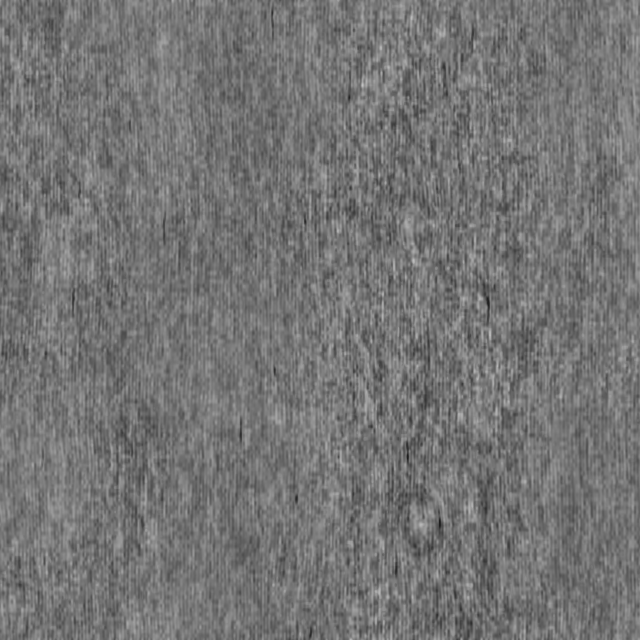
Write a Shadertoy shader that draws this texture.

```glsl
// Weathered grey wood with fine vertical fibres, rough patches, cracks and two small knots.

const float BASE_GREY = 0.462;
const float MOTTLE_AMOUNT = 0.040;
const float STREAK_AMOUNT = 0.028;
const float FIBRE_AMOUNT = 0.082;
const float RIDGE_AMOUNT = 0.034;
const float GRAIN_AMOUNT = 0.085;
const float TEAR_AMOUNT = 0.085;
const float FLECK_AMOUNT = 0.095;
const float CRACK_DEPTH = 0.24;
const float RIDGE_COUNT = 172.0;
const vec2 FIBRE_SCALE = vec2(205.0, 40.0);
const vec2 GRAIN_SCALE = vec2(260.0, 150.0);
const vec2 CRACK_CELLS = vec2(14.0, 7.0);
const float CRACK_CHANCE = 0.18;
const vec2 FIRST_KNOT = vec2(0.655, 0.185);
const float KNOT_SPACING = 0.465;
const float TAU = 6.28318;

float hash(vec2 p) {
    vec3 q = fract(p.xyx * 0.1031);
    q += dot(q, q.yzx + 33.33);
    return fract((q.x + q.y) * q.z);
}

// Smooth value noise from -1 to 1.
float noise(vec2 p) {
    vec2 cell = floor(p), f = fract(p);
    f = f * f * (3.0 - 2.0 * f);
    float low = mix(hash(cell), hash(cell + vec2(1, 0)), f.x);
    float high = mix(hash(cell + vec2(0, 1)), hash(cell + vec2(1, 1)), f.x);
    return 2.0 * mix(low, high, f.y) - 1.0;
}

float fbm(vec2 p) {
    float sum = 0.0, weight = 0.6;
    for (int i = 0; i < 4; i++) {
        sum += weight * noise(p);
        p = p * 2.03 + 17.3;
        weight *= 0.55;
    }
    return sum;
}

float bump(float x, float centre, float width) {
    float d = (x - centre) / width;
    return exp(-d * d);
}

// Sparse thin dark slits, one candidate per cell.
float cracks(vec2 p) {
    vec2 home = floor(p * CRACK_CELLS);
    float depth = 0.0;
    for (int j = -1; j <= 1; j++)
    for (int i = -1; i <= 1; i++) {
        vec2 id = home + vec2(i, j);
        vec2 jitter = vec2(hash(id + 41.0), hash(id + 83.0));
        vec2 d = p - (id + jitter) / CRACK_CELLS;
        d.x += 0.0015 * noise(vec2(p.y * 45.0, id.x));
        float halfLength = mix(0.010, 0.040, hash(id + 127.0));
        float taper = 1.0 - smoothstep(0.3, 1.0, abs(d.y) / halfLength);
        float slit = 1.0 - smoothstep(0.0008, 0.0028, abs(d.x));
        depth = max(depth, slit * taper * step(hash(id + 7.0), CRACK_CHANCE));
    }
    return depth * (0.75 + 0.25 * noise(p * vec2(60.0, 90.0)));
}

void mainImage(out vec4 fragColor, in vec2 fragCoord) {
    vec2 uv = fragCoord / iResolution.xy;

    // Fibres stay nearly straight and part around the knots.
    vec2 p = uv;
    p.x += 0.006 * noise(uv * vec2(4.0, 3.0) + 9.0) + 0.0010 * noise(uv * vec2(24.0, 18.0));
    float knotLight = 0.0, knotDark = 0.0;
    for (int i = 0; i < 2; i++) {
        vec2 d = uv - FIRST_KNOT - vec2(-0.012, KNOT_SPACING) * float(i);
        d += 0.005 * vec2(noise(uv * 55.0), noise(uv * 48.0 + 31.0));
        float r = length(d / vec2(0.021, 0.036));
        p.x -= 0.35 * d.x * exp(-0.5 * r * r);
        knotLight += exp(-dot(d / vec2(0.013, 0.022), d / vec2(0.013, 0.022)));
        knotDark += bump(r, 1.35, 0.30);
    }

    // Rough zones have stronger relief; smooth zones are worn flat.
    float bands = 0.40 * bump(uv.x, 0.70, 0.13) + 0.25 * bump(uv.x, 0.52, 0.07)
                - 0.30 * bump(uv.x, 0.90, 0.05) - 0.15 * bump(uv.x, 0.25, 0.12);
    float patches = fbm(uv * vec2(7.0, 5.0) + 3.7);
    float rough = smoothstep(-0.45, 0.85, patches + bands);
    float relief = mix(0.80, 1.22, rough);

    // Broad tone and faint streaks.
    float tone = MOTTLE_AMOUNT * fbm(uv * vec2(8.0, 5.0) + 51.0);
    tone += STREAK_AMOUNT * noise(p * vec2(42.0, 5.0) + 5.0);
    tone += 0.6 * STREAK_AMOUNT * noise(p * vec2(90.0, 14.0) + 77.0);
    tone -= 0.015 * (rough - 0.45) + 0.015 * bump(uv.x, 0.90, 0.05);

    // Short vertical fibres, near-regular ridges and crisp grain.
    float fibre = noise(p * FIBRE_SCALE + 13.0);
    float phase = 2.2 * noise(p * vec2(30.0, 12.0) + 61.0);
    float ridge = sin(TAU * RIDGE_COUNT * p.x + phase);
    ridge *= 0.75 + 0.7 * noise(p * vec2(70.0, 45.0) + 19.0);
    float grain = noise(p * GRAIN_SCALE + 29.0);
    tone += relief * (FIBRE_AMOUNT * fibre + RIDGE_AMOUNT * ridge + GRAIN_AMOUNT * grain);

    // Slanted tears, confined to the rough patches.
    vec2 slant = vec2(p.x * 0.89 + p.y * 0.45, p.y * 0.89 - p.x * 0.45);
    float tear = noise(slant * vec2(135.0, 32.0) + 37.0);
    float tearZone = rough * smoothstep(0.0, 0.4, fbm(uv * vec2(8.0, 6.0) + 90.0) + 0.05);
    tone += TEAR_AMOUNT * tearZone * (tear - 0.10);

    // Pale splinters, dark pits, knots and cracks.
    float fleck = noise(p * vec2(165.0, 105.0) + 11.0);
    tone += FLECK_AMOUNT * mix(0.3, 1.0, rough) * smoothstep(0.45, 0.95, fleck);
    tone -= FLECK_AMOUNT * mix(0.2, 0.9, rough) * smoothstep(0.45, 0.95, -fleck);
    tone += 0.15 * knotLight - 0.055 * knotDark;
    tone -= CRACK_DEPTH * cracks(p);

    fragColor = vec4(vec3(clamp(BASE_GREY + tone, 0.12, 0.78)), 1.0);
}
```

◇ ◇ ◇ ◇

*Problem to solve*. Give back the full listing exactly, with pictures dropped.

*Response*.
Write a Shadertoy shader that draws this texture.

```glsl
// Weathered grey wood with fine vertical fibres, rough patches, cracks and two small knots.

const float BASE_GREY = 0.462;
const float MOTTLE_AMOUNT = 0.040;
const float STREAK_AMOUNT = 0.028;
const float FIBRE_AMOUNT = 0.082;
const float RIDGE_AMOUNT = 0.034;
const float GRAIN_AMOUNT = 0.085;
const float TEAR_AMOUNT = 0.085;
const float FLECK_AMOUNT = 0.095;
const float CRACK_DEPTH = 0.24;
const float RIDGE_COUNT = 172.0;
const vec2 FIBRE_SCALE = vec2(205.0, 40.0);
const vec2 GRAIN_SCALE = vec2(260.0, 150.0);
const vec2 CRACK_CELLS = vec2(14.0, 7.0);
const float CRACK_CHANCE = 0.18;
const vec2 FIRST_KNOT = vec2(0.655, 0.185);
const float KNOT_SPACING = 0.465;
const float TAU = 6.28318;

float hash(vec2 p) {
    vec3 q = fract(p.xyx * 0.1031);
    q += dot(q, q.yzx + 33.33);
    return fract((q.x + q.y) * q.z);
}

// Smooth value noise from -1 to 1.
float noise(vec2 p) {
    vec2 cell = floor(p), f = fract(p);
    f = f * f * (3.0 - 2.0 * f);
    float low = mix(hash(cell), hash(cell + vec2(1, 0)), f.x);
    float high = mix(hash(cell + vec2(0, 1)), hash(cell + vec2(1, 1)), f.x);
    return 2.0 * mix(low, high, f.y) - 1.0;
}

float fbm(vec2 p) {
    float sum = 0.0, weight = 0.6;
    for (int i = 0; i < 4; i++) {
        sum += weight * noise(p);
        p = p * 2.03 + 17.3;
        weight *= 0.55;
    }
    return sum;
}

float bump(float x, float centre, float width) {
    float d = (x - centre) / width;
    return exp(-d * d);
}

// Sparse thin dark slits, one candidate per cell.
float cracks(vec2 p) {
    vec2 home = floor(p * CRACK_CELLS);
    float depth = 0.0;
    for (int j = -1; j <= 1; j++)
    for (int i = -1; i <= 1; i++) {
        vec2 id = home + vec2(i, j);
        vec2 jitter = vec2(hash(id + 41.0), hash(id + 83.0));
        vec2 d = p - (id + jitter) / CRACK_CELLS;
        d.x += 0.0015 * noise(vec2(p.y * 45.0, id.x));
        float halfLength = mix(0.010, 0.040, hash(id + 127.0));
        float taper = 1.0 - smoothstep(0.3, 1.0, abs(d.y) / halfLength);
        float slit = 1.0 - smoothstep(0.0008, 0.0028, abs(d.x));
        depth = max(depth, slit * taper * step(hash(id + 7.0), CRACK_CHANCE));
    }
    return depth * (0.75 + 0.25 * noise(p * vec2(60.0, 90.0)));
}

void mainImage(out vec4 fragColor, in vec2 fragCoord) {
    vec2 uv = fragCoord / iResolution.xy;

    // Fibres stay nearly straight and part around the knots.
    vec2 p = uv;
    p.x += 0.006 * noise(uv * vec2(4.0, 3.0) + 9.0) + 0.0010 * noise(uv * vec2(24.0, 18.0));
    float knotLight = 0.0, knotDark = 0.0;
    for (int i = 0; i < 2; i++) {
        vec2 d = uv - FIRST_KNOT - vec2(-0.012, KNOT_SPACING) * float(i);
        d += 0.005 * vec2(noise(uv * 55.0), noise(uv * 48.0 + 31.0));
        float r = length(d / vec2(0.021, 0.036));
        p.x -= 0.35 * d.x * exp(-0.5 * r * r);
        knotLight += exp(-dot(d / vec2(0.013, 0.022), d / vec2(0.013, 0.022)));
        knotDark += bump(r, 1.35, 0.30);
    }

    // Rough zones have stronger relief; smooth zones are worn flat.
    float bands = 0.40 * bump(uv.x, 0.70, 0.13) + 0.25 * bump(uv.x, 0.52, 0.07)
                - 0.30 * bump(uv.x, 0.90, 0.05) - 0.15 * bump(uv.x, 0.25, 0.12);
    float patches = fbm(uv * vec2(7.0, 5.0) + 3.7);
    float rough = smoothstep(-0.45, 0.85, patches + bands);
    float relief = mix(0.80, 1.22, rough);

    // Broad tone and faint streaks.
    float tone = MOTTLE_AMOUNT * fbm(uv * vec2(8.0, 5.0) + 51.0);
    tone += STREAK_AMOUNT * noise(p * vec2(42.0, 5.0) + 5.0);
    tone += 0.6 * STREAK_AMOUNT * noise(p * vec2(90.0, 14.0) + 77.0);
    tone -= 0.015 * (rough - 0.45) + 0.015 * bump(uv.x, 0.90, 0.05);

    // Short vertical fibres, near-regular ridges and crisp grain.
    float fibre = noise(p * FIBRE_SCALE + 13.0);
    float phase = 2.2 * noise(p * vec2(30.0, 12.0) + 61.0);
    float ridge = sin(TAU * RIDGE_COUNT * p.x + phase);
    ridge *= 0.75 + 0.7 * noise(p * vec2(70.0, 45.0) + 19.0);
    float grain = noise(p * GRAIN_SCALE + 29.0);
    tone += relief * (FIBRE_AMOUNT * fibre + RIDGE_AMOUNT * ridge + GRAIN_AMOUNT * grain);

    // Slanted tears, confined to the rough patches.
    vec2 slant = vec2(p.x * 0.89 + p.y * 0.45, p.y * 0.89 - p.x * 0.45);
    float tear = noise(slant * vec2(135.0, 32.0) + 37.0);
    float tearZone = rough * smoothstep(0.0, 0.4, fbm(uv * vec2(8.0, 6.0) + 90.0) + 0.05);
    tone += TEAR_AMOUNT * tearZone * (tear - 0.10);

    // Pale splinters, dark pits, knots and cracks.
    float fleck = noise(p * vec2(165.0, 105.0) + 11.0);
    tone += FLECK_AMOUNT * mix(0.3, 1.0, rough) * smoothstep(0.45, 0.95, fleck);
    tone -= FLECK_AMOUNT * mix(0.2, 0.9, rough) * smoothstep(0.45, 0.95, -fleck);
    tone += 0.15 * knotLight - 0.055 * knotDark;
    tone -= CRACK_DEPTH * cracks(p);

    fragColor = vec4(vec3(clamp(BASE_GREY + tone, 0.12, 0.78)), 1.0);
}
```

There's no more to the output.